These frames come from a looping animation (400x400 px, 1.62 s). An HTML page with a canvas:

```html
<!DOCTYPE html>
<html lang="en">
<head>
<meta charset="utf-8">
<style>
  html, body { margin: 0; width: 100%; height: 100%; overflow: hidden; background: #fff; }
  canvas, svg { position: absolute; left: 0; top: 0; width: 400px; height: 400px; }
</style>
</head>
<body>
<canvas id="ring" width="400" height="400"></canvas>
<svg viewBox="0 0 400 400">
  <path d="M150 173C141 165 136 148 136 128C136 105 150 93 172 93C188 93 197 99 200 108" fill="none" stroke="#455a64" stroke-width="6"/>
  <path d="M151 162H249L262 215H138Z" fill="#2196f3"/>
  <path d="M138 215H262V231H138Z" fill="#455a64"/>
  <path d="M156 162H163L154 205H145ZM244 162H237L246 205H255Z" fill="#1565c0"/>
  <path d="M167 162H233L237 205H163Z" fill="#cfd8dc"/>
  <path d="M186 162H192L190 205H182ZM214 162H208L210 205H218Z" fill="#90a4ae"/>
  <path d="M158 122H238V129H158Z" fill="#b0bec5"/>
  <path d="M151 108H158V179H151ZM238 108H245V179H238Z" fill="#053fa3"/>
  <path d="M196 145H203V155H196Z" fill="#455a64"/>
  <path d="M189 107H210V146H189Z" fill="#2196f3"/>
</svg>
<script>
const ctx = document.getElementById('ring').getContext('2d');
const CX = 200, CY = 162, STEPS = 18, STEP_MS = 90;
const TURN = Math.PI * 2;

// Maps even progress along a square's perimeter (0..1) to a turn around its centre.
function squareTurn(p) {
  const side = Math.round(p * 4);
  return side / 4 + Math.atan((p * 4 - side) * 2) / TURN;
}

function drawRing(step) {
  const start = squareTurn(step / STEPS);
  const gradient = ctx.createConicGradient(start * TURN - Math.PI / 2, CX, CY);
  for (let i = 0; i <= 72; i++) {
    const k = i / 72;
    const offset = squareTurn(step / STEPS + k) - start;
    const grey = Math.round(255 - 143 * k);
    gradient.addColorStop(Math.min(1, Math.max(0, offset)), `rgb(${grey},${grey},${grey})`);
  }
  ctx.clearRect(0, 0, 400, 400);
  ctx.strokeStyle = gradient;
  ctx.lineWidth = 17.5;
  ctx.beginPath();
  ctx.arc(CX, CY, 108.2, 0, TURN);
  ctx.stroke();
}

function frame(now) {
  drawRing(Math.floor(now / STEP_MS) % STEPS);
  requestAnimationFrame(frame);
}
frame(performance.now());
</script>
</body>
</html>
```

==

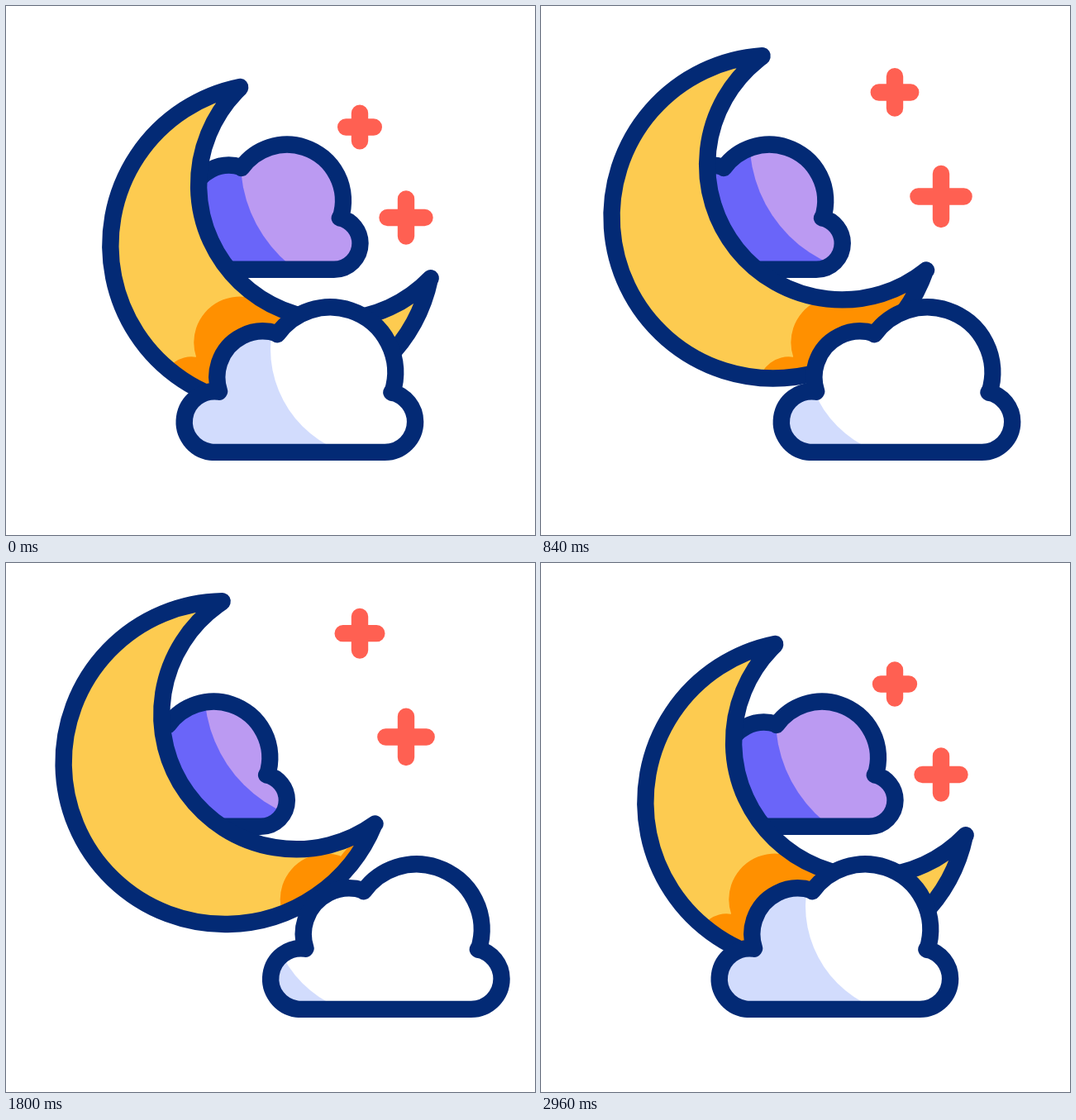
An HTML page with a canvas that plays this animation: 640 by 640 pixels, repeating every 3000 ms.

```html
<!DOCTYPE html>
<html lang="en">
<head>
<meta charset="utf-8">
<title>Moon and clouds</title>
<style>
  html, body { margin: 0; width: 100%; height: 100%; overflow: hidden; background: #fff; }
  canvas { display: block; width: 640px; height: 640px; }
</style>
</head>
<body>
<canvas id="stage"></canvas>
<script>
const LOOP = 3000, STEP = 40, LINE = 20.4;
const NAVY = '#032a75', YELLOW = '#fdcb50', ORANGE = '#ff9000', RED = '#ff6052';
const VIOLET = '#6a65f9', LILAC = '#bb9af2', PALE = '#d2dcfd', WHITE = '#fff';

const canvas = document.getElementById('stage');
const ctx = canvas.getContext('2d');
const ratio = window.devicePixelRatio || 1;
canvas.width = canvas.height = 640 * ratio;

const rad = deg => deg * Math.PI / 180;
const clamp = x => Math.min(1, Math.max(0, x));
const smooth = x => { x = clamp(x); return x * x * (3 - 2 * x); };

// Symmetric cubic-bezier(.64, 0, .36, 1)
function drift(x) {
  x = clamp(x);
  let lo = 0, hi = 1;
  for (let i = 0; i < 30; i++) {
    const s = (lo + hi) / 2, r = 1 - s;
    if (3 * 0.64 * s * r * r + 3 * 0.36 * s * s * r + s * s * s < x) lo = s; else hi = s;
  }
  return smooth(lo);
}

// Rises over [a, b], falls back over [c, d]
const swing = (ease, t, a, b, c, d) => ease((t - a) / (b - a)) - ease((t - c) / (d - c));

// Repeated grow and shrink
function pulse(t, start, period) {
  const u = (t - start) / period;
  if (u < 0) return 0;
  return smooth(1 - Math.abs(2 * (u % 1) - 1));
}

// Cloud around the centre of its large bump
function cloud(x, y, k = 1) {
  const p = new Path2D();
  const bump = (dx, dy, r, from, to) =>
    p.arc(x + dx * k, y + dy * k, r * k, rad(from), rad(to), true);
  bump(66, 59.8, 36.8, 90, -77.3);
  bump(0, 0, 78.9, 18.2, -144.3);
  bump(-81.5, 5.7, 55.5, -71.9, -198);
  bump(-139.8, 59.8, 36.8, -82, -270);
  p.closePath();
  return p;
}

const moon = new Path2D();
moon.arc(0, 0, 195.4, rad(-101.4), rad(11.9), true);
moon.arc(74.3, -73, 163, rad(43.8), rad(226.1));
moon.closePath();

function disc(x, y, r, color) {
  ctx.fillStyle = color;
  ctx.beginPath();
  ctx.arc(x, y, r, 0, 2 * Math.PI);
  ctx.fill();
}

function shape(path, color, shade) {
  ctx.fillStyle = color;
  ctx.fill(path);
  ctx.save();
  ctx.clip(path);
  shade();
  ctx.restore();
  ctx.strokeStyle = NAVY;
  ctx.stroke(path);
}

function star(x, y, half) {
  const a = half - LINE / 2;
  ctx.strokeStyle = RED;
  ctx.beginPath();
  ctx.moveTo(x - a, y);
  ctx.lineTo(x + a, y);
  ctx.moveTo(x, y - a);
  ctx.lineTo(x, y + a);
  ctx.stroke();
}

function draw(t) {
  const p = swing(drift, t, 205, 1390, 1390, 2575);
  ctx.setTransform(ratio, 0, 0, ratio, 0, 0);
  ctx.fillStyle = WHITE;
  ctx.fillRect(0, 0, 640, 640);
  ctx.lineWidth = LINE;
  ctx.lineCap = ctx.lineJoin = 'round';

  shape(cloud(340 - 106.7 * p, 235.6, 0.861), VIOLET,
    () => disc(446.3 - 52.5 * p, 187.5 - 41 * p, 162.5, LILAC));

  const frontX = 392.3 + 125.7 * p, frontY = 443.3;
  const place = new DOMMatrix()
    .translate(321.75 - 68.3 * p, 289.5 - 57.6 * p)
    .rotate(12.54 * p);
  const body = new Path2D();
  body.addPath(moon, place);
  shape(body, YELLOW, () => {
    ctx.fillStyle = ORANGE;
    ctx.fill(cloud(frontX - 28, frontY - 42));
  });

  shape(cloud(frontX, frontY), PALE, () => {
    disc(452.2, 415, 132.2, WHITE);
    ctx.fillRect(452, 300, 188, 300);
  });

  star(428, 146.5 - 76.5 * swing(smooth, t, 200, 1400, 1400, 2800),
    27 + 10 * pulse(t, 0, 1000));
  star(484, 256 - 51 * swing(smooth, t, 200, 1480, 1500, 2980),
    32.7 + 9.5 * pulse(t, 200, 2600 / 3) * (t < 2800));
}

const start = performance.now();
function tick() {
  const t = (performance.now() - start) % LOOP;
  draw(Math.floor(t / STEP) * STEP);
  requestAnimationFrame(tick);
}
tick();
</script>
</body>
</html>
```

◆ TASK DETAILS ◆
From the records above, return each line where "start" occurs.

◆ TASK RESULT ◆
  const start = squareTurn(step / STEPS);
  const gradient = ctx.createConicGradient(start * TURN - Math.PI / 2, CX, CY);
    const offset = squareTurn(step / STEPS + k) - start;
function pulse(t, start, period) {
  const u = (t - start) / period;
const start = performance.now();
  const t = (performance.now() - start) % LOOP;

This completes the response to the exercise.